September 22, 2009 |  2:07 pm


Most parents-to-be weighing whether to save their newborn's umbilical cord blood for possible future use understand that such future use is unlikely. But some new numbers could put the matter in perspective.

UC San Francisco researchers compared the private banking of umbilical cord blood against not banking the blood at all. Their conclusion: "Private cord blood banking is not cost-effective because it cost an additional $1,374,246 per life-year gained. In sensitivity analysis, if the cost of umbilical cord blood banking is less than $262 or the likelihood of a child needing a stem cell transplant is greater than 1 in 110, private umbilical cord blood banking becomes cost-effective."

In short, they found that the private banking of umbilical cord blood would probably be a good move only for children with a high likelihood of needing a stem cell transplant. For most children this is not the case.

Here's the abstract, published in the current issue of Obstetrics & Gynecology. The full study isn't accessible to all, so here's the UC San Francisco news release.

Staff writer Shari Roan described some of the issues related to cord-blood banking in two stories published earlier this year:

From February: Cord blood: Banking on false hopes? "Stories like young Dallas Hextell's are spurring more parents to have their babies' umbilical cord blood saved to fight potential diseases -- but many medical groups don't recommend private banking."

And the March follow-up: Cord-blood banking: Worth it or not? "New parents have a lot to consider when choosing whether to bank a newborn's blood."

Staff writer Melissa Healy weighed in previously on the stem cell aspect: Stem cell hope, hype.

For more information, check out this pamphlet from the American College of Obstetricians and Gynecologists.

-- Tami Dennis

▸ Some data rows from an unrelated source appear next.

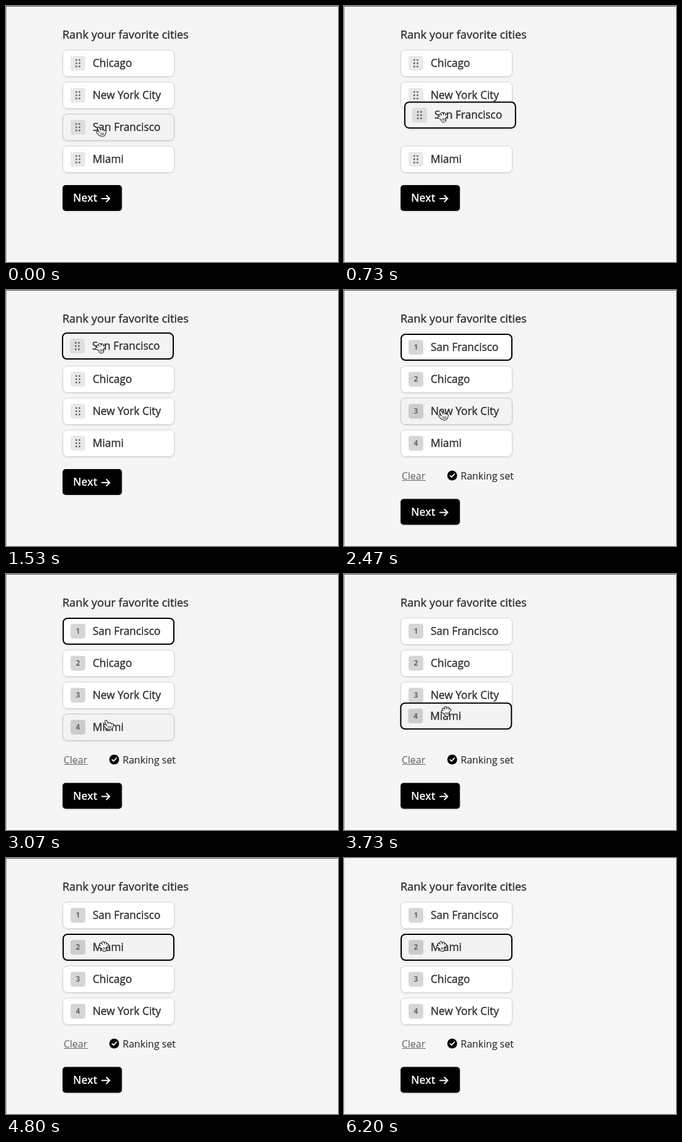
These frames come from a looping animation (540 by 416 pixels, 6.27 s). An HTML page with a canvas:

```html
<!DOCTYPE html>
<html lang="en">
<head>
<meta charset="utf-8">
<title>Rank your favorite cities</title>
<style>
  html, body { margin: 0; width: 100%; height: 100%; overflow: hidden; background: #f5f5f5; }
  canvas { display: block; width: 540px; height: 416px; }
</style>
</head>
<body>
<canvas id="stage"></canvas>
<script>
const W = 540, H = 416, LOOP = 6270, STEP = 1000 / 15;
const LEFT = 92, TOP = 71, PITCH = 52, CARD_W = 182, CARD_H = 44;
const FONT = '"Open Sans", "Noto Sans", sans-serif';
const PRESS_1 = 330, DROP_1 = 1665, PRESS_2 = 3330, DROP_2 = 4795, FADE = 6195;

const canvas = document.getElementById('stage');
const ctx = canvas.getContext('2d');
const ratio = window.devicePixelRatio || 1;
canvas.width = W * ratio;
canvas.height = H * ratio;

const clamp = v => Math.max(0, Math.min(1, v));
const easeOut = (k, power) => 1 - Math.pow(1 - k, power);
const smooth = k => k * k * (3 - 2 * k);
const dragEase = k => smooth(Math.pow(k, 0.8));
const glideEase = k => easeOut(k, 2.2);

// The pointer rests at these spots and glides between them along a slight bow.
const firstGrab = { x: 155, y: 197 };
const firstDrop = { x: 154, y: 91 };
const secondGrab = { x: 167, y: 238 };
const secondDrop = { x: 159, y: 140 };
const moves = [
  { start: 533, end: 1533, from: firstGrab, to: firstDrop, bow: 11, ease: dragEase },
  { start: 2000, end: 3067, from: firstDrop, to: secondGrab, bow: -2, ease: glideEase },
  { start: 3500, end: 4667, from: secondGrab, to: secondDrop, bow: 1.5, ease: dragEase }
];

function pointerAt(t) {
  const { start, end, from, to, bow, ease } = moves.findLast(m => t >= m.start) || moves[0];
  const k = ease(clamp((t - start) / (end - start)));
  return {
    x: from.x + (to.x - from.x) * k + bow * Math.sin(Math.PI * k),
    y: from.y + (to.y - from.y) * k
  };
}

function roundRect(x, y, w, h, r) {
  ctx.beginPath();
  ctx.roundRect(x, y, w, h, r);
}

function line(width, color, ...points) {
  ctx.beginPath();
  points.forEach(([x, y]) => ctx.lineTo(x, y));
  ctx.lineWidth = width;
  ctx.strokeStyle = color;
  ctx.stroke();
}

function disc(x, y, rx, ry, color) {
  ctx.beginPath();
  ctx.ellipse(x, y, rx, ry, 0, 0, 2 * Math.PI);
  ctx.fillStyle = color;
  ctx.fill();
}

// `swell` thickens the regular cut towards a medium weight.
function text(str, x, y, size, color, { weight = 400, swell = 0, align = 'left' } = {}) {
  ctx.font = `${weight} ${size}px ${FONT}`;
  ctx.textAlign = align;
  ctx.fillStyle = ctx.strokeStyle = color;
  ctx.fillText(str, x, y);
  if (swell) {
    ctx.lineWidth = swell;
    ctx.strokeText(str, x, y);
  }
}

function shadow(alpha) {
  ctx.shadowColor = `rgba(0,0,0,${alpha})`;
  ctx.shadowBlur = alpha ? 3 * ratio : 0;
  ctx.shadowOffsetY = alpha ? ratio : 0;
}

function drawCard({ name, x, y, rank, hover, focus }) {
  const radius = 8;
  shadow(0.12);
  roundRect(x, y, CARD_W, CARD_H, radius);
  ctx.fillStyle = hover ? '#f3f3f3' : '#fff';
  ctx.fill();
  shadow(0);

  const inset = focus ? 1 : 0.5;
  roundRect(x + inset, y + inset, CARD_W - 2 * inset, CARD_H - 2 * inset, radius - inset);
  ctx.lineWidth = 2 * inset;
  ctx.strokeStyle = focus ? '#000' : hover ? '#c8c8c8' : '#d6d6d6';
  ctx.stroke();

  roundRect(x + 13, y + 10, 24, 24, 4);
  ctx.fillStyle = rank ? 'rgba(0,0,0,.16)' : 'rgba(0,0,0,.085)';
  ctx.fill();
  if (rank) {
    text(rank, x + 25, y + 26.3, 12, '#666', { weight: 700, align: 'center' });
  } else {
    for (let i = 0; i < 6; i++) {
      disc(x + 22.3 + (i % 2) * 5.2, y + 16.8 + (i >> 1) * 5.2, 1.5, 1.5, '#666');
    }
  }
  text(name, x + 49, y + 28, 17.4, '#333', { swell: 0.45 });
}

// Paints a shape twice: a dark silhouette, then a slimmer white body.
function drawHand(x, y, shape) {
  ctx.save();
  ctx.translate(x, y);
  shape(4.6, '#111');
  shape(2.6, '#fff');
  for (let i = 0; i < 3; i++) line(0.9, '#222', [2.2 * i - 0.6, 1], [2.2 * i - 0.6, 5]);
  ctx.restore();
}

function pointingShape(width, color) {
  line(width, color, [-4.5, -6.5], [-0.5, 2]);
  line(width, color, [-6, 0], [-2, 4]);
  for (let i = 0; i < 3; i++) line(width, color, [0.5 + 2.8 * i, i - 3], [1 + 2.2 * i, 2]);
  disc(1.7, 3, 3 + width / 2, 2.4 + width / 2, color);
}

function openShape(width, color) {
  for (let i = 0; i < 5; i++) {
    const angle = -1.2 + 0.49 * i;
    const length = 9.2 - 0.8 * Math.abs(i - 2);
    line(width, color, [0.6, 2.5], [0.6 + length * Math.sin(angle), 2.5 - length * Math.cos(angle)]);
  }
  disc(1, 3.6, 2.4 + width / 2, 2.4 + width / 2, color);
}

function drawFooter(ranked) {
  const y = ranked ? 339.5 : 291;
  if (ranked) {
    text('Clear', 93.7, 307.5, 16, '#6c6c6c', { swell: 0.15 });
    line(1, '#6c6c6c', [94.5, 309.5], [132.5, 309.5]);
    disc(176, 301.5, 8, 8, '#000');
    line(1.8, '#fff', [172.6, 301.8], [175, 304.2], [179.5, 299.2]);
    text('Ranking set', 189.8, 307.5, 16, '#333', { swell: 0.2 });
  }
  shadow(0.12);
  roundRect(LEFT, y, 96.5, 42, 5);
  ctx.fillStyle = '#000';
  ctx.fill();
  shadow(0);
  text('Next', 109, y + 27.2, 17.4, '#fff', { weight: 600 });
  line(2, '#fff', [156, y + 22], [168.5, y + 22]);
  line(2, '#fff', [163.5, y + 17], [168.5, y + 22], [163.5, y + 27]);
}

function cardsAt(t, pointer) {
  const ranked = t >= DROP_1;
  const order = ['Chicago', 'New York City', 'Miami'];
  if (t >= DROP_2) order.unshift(order.pop());
  order.splice(ranked ? 0 : 2, 0, 'San Francisco');

  const held = t >= PRESS_2 ? 'Miami' : t >= PRESS_1 && !ranked ? 'San Francisco' : '';
  const focused = t < PRESS_1 ? '' : t < PRESS_2 ? 'San Francisco' : 'Miami';
  const dragging = held && t < DROP_2;
  const grab = ranked ? secondGrab : firstGrab;
  const makeRoom = ranked
    ? { 'New York City': 3850, Chicago: 4210 }
    : { 'New York City': 800, Chicago: 1110 };

  return order.map((name, i) => {
    let x = LEFT, y = TOP + i * PITCH;
    const under = pointer.y >= y && pointer.y <= y + CARD_H;
    if (dragging && name === held) {
      x += pointer.x - grab.x;
      y += pointer.y - grab.y;
    } else if (dragging && name in makeRoom) {
      y += PITCH * easeOut(clamp((t - makeRoom[name]) / 220), 3);
    }
    return {
      name, x, y,
      rank: ranked ? i + 1 : 0,
      hover: held ? name === held : under,
      focus: name === focused
    };
  });
}

function render(now) {
  const t = Math.floor((now % LOOP + 3.4) / STEP) * STEP;
  const faded = t >= FADE;
  const pointer = pointerAt(t);

  ctx.setTransform(ratio, 0, 0, ratio, 0, 0);
  ctx.lineCap = ctx.lineJoin = 'round';
  ctx.fillStyle = faded ? '#f6f6f6' : '#f5f5f5';
  ctx.fillRect(0, 0, W, H);
  ctx.fillStyle = faded ? '#e2e2e2' : '#a0a0a0';
  ctx.fillRect(0, 0, 1, H);
  ctx.fillStyle = faded ? '#e2e2e2' : '#5a5a5a';
  ctx.fillRect(0, 0, W, 1);

  text('Rank your favorite cities', 91.7, 53, 18.4, '#333', { swell: 0.45 });
  drawFooter(t >= DROP_1);
  cardsAt(t, pointer).sort((a, b) => a.focus - b.focus).forEach(drawCard);

  const pointing = t < PRESS_1 || (t >= DROP_1 && t < PRESS_2);
  if (pointing) drawHand(pointer.x, pointer.y + 8, pointingShape);
  else drawHand(pointer.x, pointer.y + 4, openShape);
}

const start = performance.now();
function tick() {
  render(performance.now() - start);
  requestAnimationFrame(tick);
}
tick();
</script>
</body>
</html>
```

Photo: The California Cryobank storage tank in Santa Monica can hold 2,000 units of umbilical cord blood. Credit: Anne Cusack / Los Angeles Times